Meta as a prefix interested me, I later went on to use other Greek prefixes such as Supra, Tele as titles … Meta in Greek means ‘beyond’ or ‘after’, so the idea of being beyond, as if trying to show a reality underneath – like Wordsworth when he speaks in his poetry of trying to see into ‘the life of things’. These works were about constructing component parts, joining, linking elements of memory.
(2 May 2011.)
Tompkins makes paintings in watercolour and gouache on small fragments of board, sheets of paper and at times directly onto the wall, and also applies paint to found and constructed objects. Other examples which demonstrate the range of her practice are Metabuilt II, Day Series, Architecture 2004 (Tate T13539), Proto portrait 2008 (Tate T13536), and No Title 2011 (Tate T13540).
Daniel Baumann, Pati Hertling and Karla Black, Hayley Tompkins, Edinburgh 2011.

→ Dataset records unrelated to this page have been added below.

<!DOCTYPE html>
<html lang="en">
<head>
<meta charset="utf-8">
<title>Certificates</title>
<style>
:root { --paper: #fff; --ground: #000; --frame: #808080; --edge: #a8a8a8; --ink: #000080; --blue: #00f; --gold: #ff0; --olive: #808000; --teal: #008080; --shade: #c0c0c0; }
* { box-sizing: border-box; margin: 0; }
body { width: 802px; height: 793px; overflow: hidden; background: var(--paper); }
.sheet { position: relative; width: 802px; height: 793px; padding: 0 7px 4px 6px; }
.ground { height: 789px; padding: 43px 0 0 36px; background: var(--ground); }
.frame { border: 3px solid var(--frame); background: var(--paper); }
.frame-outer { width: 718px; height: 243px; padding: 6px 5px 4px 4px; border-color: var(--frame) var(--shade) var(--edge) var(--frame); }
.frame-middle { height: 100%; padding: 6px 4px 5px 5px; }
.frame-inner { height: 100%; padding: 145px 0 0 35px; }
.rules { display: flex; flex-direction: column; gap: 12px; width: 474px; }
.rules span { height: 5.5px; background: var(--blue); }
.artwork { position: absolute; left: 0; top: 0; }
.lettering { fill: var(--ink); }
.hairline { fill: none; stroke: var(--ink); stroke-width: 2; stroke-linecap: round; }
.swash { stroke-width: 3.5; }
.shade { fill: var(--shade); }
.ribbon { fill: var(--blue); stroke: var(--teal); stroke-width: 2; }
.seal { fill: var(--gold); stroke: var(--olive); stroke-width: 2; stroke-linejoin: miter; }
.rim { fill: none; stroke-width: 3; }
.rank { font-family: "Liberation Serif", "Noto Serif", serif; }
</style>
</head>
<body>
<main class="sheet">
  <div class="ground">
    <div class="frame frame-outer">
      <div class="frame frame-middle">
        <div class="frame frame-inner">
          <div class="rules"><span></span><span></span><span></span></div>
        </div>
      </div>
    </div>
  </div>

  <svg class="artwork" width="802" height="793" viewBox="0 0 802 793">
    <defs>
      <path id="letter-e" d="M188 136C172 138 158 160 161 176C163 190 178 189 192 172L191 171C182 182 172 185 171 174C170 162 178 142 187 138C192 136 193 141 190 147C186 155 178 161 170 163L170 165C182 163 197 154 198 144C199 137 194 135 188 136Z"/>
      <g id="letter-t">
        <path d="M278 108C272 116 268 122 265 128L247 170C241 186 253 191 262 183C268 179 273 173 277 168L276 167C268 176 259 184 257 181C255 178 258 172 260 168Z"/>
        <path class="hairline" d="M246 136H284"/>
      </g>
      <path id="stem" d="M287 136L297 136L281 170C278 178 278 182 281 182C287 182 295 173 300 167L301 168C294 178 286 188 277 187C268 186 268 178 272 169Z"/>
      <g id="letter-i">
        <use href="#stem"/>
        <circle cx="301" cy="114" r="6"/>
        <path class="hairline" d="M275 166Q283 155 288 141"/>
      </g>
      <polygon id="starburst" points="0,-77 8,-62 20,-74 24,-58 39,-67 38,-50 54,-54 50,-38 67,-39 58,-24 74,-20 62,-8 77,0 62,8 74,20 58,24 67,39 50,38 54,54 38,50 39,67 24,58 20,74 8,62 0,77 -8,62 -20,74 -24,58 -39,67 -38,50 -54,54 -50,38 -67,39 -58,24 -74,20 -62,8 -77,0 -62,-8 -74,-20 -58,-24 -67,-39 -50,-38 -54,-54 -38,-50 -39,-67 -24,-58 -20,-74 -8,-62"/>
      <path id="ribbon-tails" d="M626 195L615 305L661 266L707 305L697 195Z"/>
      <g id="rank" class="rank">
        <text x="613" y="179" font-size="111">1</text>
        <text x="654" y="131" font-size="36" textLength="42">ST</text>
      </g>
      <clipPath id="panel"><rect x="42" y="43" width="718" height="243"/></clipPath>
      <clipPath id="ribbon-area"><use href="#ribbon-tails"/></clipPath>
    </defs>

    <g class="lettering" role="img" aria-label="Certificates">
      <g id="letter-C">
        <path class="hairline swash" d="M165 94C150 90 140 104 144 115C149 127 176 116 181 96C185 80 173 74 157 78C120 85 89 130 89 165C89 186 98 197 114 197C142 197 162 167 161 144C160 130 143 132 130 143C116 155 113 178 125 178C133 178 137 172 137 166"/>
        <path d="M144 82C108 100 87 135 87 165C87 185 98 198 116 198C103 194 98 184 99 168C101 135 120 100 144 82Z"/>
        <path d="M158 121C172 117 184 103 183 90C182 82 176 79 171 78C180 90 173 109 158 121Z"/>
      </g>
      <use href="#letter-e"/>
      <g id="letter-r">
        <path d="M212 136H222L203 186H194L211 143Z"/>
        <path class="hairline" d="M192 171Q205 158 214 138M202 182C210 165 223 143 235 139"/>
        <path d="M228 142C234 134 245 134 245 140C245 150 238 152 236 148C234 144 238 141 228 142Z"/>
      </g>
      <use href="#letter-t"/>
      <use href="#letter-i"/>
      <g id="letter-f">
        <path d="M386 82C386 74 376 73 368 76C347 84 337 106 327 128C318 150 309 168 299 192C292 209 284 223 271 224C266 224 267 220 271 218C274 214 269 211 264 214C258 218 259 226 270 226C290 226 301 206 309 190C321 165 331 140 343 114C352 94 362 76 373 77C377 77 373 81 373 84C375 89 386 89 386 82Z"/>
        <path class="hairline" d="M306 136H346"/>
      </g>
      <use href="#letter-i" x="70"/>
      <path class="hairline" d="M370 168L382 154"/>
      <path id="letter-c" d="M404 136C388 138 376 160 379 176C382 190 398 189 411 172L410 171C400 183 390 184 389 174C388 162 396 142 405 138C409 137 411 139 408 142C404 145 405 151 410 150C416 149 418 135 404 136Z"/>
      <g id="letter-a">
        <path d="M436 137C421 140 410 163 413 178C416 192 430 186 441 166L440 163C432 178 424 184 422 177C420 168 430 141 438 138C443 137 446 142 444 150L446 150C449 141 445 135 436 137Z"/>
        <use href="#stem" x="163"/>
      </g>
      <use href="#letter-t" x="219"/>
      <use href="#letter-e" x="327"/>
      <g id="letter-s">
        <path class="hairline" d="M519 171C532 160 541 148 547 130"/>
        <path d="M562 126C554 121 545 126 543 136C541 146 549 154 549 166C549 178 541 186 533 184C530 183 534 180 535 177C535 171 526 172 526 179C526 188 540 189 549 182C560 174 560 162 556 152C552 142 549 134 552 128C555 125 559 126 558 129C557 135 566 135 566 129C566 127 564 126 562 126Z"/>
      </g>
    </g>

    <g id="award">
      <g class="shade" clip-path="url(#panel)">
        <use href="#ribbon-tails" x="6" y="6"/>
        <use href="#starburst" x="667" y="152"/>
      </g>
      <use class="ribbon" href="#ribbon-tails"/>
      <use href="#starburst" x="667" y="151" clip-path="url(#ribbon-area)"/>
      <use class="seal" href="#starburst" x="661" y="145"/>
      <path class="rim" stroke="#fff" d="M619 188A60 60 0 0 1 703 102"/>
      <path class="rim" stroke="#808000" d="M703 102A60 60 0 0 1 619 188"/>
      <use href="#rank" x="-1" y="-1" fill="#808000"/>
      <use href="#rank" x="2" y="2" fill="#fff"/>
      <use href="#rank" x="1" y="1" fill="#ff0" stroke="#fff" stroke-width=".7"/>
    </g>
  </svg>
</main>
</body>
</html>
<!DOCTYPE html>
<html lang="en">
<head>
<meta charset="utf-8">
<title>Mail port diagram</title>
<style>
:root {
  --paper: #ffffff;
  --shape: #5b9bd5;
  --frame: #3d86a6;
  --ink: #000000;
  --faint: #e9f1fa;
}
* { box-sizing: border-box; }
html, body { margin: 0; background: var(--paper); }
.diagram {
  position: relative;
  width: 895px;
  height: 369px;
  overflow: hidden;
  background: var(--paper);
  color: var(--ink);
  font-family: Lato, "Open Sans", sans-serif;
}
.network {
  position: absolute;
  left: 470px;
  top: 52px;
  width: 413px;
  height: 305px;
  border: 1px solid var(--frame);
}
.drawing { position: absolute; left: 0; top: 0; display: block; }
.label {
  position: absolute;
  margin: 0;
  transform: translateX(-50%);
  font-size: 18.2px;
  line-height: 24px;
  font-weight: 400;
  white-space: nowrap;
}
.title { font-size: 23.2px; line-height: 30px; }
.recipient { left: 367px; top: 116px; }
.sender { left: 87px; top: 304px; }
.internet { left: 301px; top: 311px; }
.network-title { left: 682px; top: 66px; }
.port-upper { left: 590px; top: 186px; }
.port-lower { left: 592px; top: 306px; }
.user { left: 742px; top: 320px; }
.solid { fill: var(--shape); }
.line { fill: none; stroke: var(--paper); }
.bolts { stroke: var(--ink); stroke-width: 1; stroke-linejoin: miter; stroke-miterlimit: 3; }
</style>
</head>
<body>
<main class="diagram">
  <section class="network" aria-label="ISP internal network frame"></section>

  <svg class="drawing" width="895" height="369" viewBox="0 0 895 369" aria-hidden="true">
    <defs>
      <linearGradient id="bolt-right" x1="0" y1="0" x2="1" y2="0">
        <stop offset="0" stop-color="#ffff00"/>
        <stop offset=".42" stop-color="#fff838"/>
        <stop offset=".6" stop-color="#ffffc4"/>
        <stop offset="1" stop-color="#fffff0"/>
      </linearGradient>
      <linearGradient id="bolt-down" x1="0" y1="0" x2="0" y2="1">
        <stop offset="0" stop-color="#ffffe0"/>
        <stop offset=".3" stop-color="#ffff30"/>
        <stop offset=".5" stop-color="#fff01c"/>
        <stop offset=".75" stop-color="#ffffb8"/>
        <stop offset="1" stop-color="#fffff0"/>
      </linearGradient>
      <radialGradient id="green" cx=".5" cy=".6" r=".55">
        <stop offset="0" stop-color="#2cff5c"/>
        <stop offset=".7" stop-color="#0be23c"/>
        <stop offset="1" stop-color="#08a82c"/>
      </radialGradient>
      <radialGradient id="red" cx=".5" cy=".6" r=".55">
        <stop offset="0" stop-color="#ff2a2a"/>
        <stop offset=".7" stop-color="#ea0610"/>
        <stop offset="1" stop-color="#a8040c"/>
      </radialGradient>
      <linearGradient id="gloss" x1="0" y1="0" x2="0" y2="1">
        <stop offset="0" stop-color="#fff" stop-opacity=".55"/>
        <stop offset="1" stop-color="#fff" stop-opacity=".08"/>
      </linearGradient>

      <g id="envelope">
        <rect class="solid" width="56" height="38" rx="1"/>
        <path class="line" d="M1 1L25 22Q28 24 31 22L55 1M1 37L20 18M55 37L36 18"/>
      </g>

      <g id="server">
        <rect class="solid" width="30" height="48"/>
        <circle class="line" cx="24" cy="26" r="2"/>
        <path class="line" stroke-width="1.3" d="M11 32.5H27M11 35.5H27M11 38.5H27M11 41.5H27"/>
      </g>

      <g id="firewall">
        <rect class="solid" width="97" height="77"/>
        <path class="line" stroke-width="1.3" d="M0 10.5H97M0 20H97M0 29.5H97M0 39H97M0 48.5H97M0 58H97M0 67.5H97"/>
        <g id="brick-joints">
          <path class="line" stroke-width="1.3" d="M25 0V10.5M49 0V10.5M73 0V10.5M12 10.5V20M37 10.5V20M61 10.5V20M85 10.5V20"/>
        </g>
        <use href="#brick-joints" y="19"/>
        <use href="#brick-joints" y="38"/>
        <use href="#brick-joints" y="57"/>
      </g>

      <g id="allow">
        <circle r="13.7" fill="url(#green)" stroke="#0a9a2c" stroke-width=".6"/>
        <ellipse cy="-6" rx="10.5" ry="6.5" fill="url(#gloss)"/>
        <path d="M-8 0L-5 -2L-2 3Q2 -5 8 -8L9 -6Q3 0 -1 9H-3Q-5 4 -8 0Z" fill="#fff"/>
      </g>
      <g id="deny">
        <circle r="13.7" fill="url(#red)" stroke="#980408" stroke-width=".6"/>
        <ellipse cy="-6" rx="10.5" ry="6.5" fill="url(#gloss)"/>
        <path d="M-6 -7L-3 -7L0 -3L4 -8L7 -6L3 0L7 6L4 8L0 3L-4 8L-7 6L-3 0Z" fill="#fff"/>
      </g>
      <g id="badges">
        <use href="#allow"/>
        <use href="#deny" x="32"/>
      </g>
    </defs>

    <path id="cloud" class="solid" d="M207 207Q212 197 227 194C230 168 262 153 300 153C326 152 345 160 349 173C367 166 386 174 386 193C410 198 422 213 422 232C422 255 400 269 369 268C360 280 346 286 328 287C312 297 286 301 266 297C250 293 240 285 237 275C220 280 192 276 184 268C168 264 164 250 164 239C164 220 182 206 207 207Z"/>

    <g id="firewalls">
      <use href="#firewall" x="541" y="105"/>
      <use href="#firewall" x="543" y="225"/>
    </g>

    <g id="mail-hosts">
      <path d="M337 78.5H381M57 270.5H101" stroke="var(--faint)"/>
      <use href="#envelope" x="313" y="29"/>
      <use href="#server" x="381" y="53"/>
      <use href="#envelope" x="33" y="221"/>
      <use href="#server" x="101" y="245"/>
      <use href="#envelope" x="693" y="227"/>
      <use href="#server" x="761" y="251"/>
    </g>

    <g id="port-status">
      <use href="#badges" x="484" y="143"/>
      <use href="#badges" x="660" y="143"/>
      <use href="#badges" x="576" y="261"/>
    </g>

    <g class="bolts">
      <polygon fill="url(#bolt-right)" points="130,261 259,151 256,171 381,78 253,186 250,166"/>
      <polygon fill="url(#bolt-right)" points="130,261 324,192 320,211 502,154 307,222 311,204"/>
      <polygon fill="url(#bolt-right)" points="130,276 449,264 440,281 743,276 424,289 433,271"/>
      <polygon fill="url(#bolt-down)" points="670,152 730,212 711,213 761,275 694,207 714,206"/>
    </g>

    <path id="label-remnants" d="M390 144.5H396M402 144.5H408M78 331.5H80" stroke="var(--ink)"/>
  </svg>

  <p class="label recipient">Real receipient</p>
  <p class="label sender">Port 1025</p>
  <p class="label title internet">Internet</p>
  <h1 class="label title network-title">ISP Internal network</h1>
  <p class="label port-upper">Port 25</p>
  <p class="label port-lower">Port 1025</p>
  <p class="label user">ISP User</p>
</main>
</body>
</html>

Nicola Moorby and Katharine Stout, ‘Abstraction and Improvisation’, in Alison Smith (ed.), Watercolour, exhibition catalogue, Tate Britain, London 2011, pp.184–5, 195.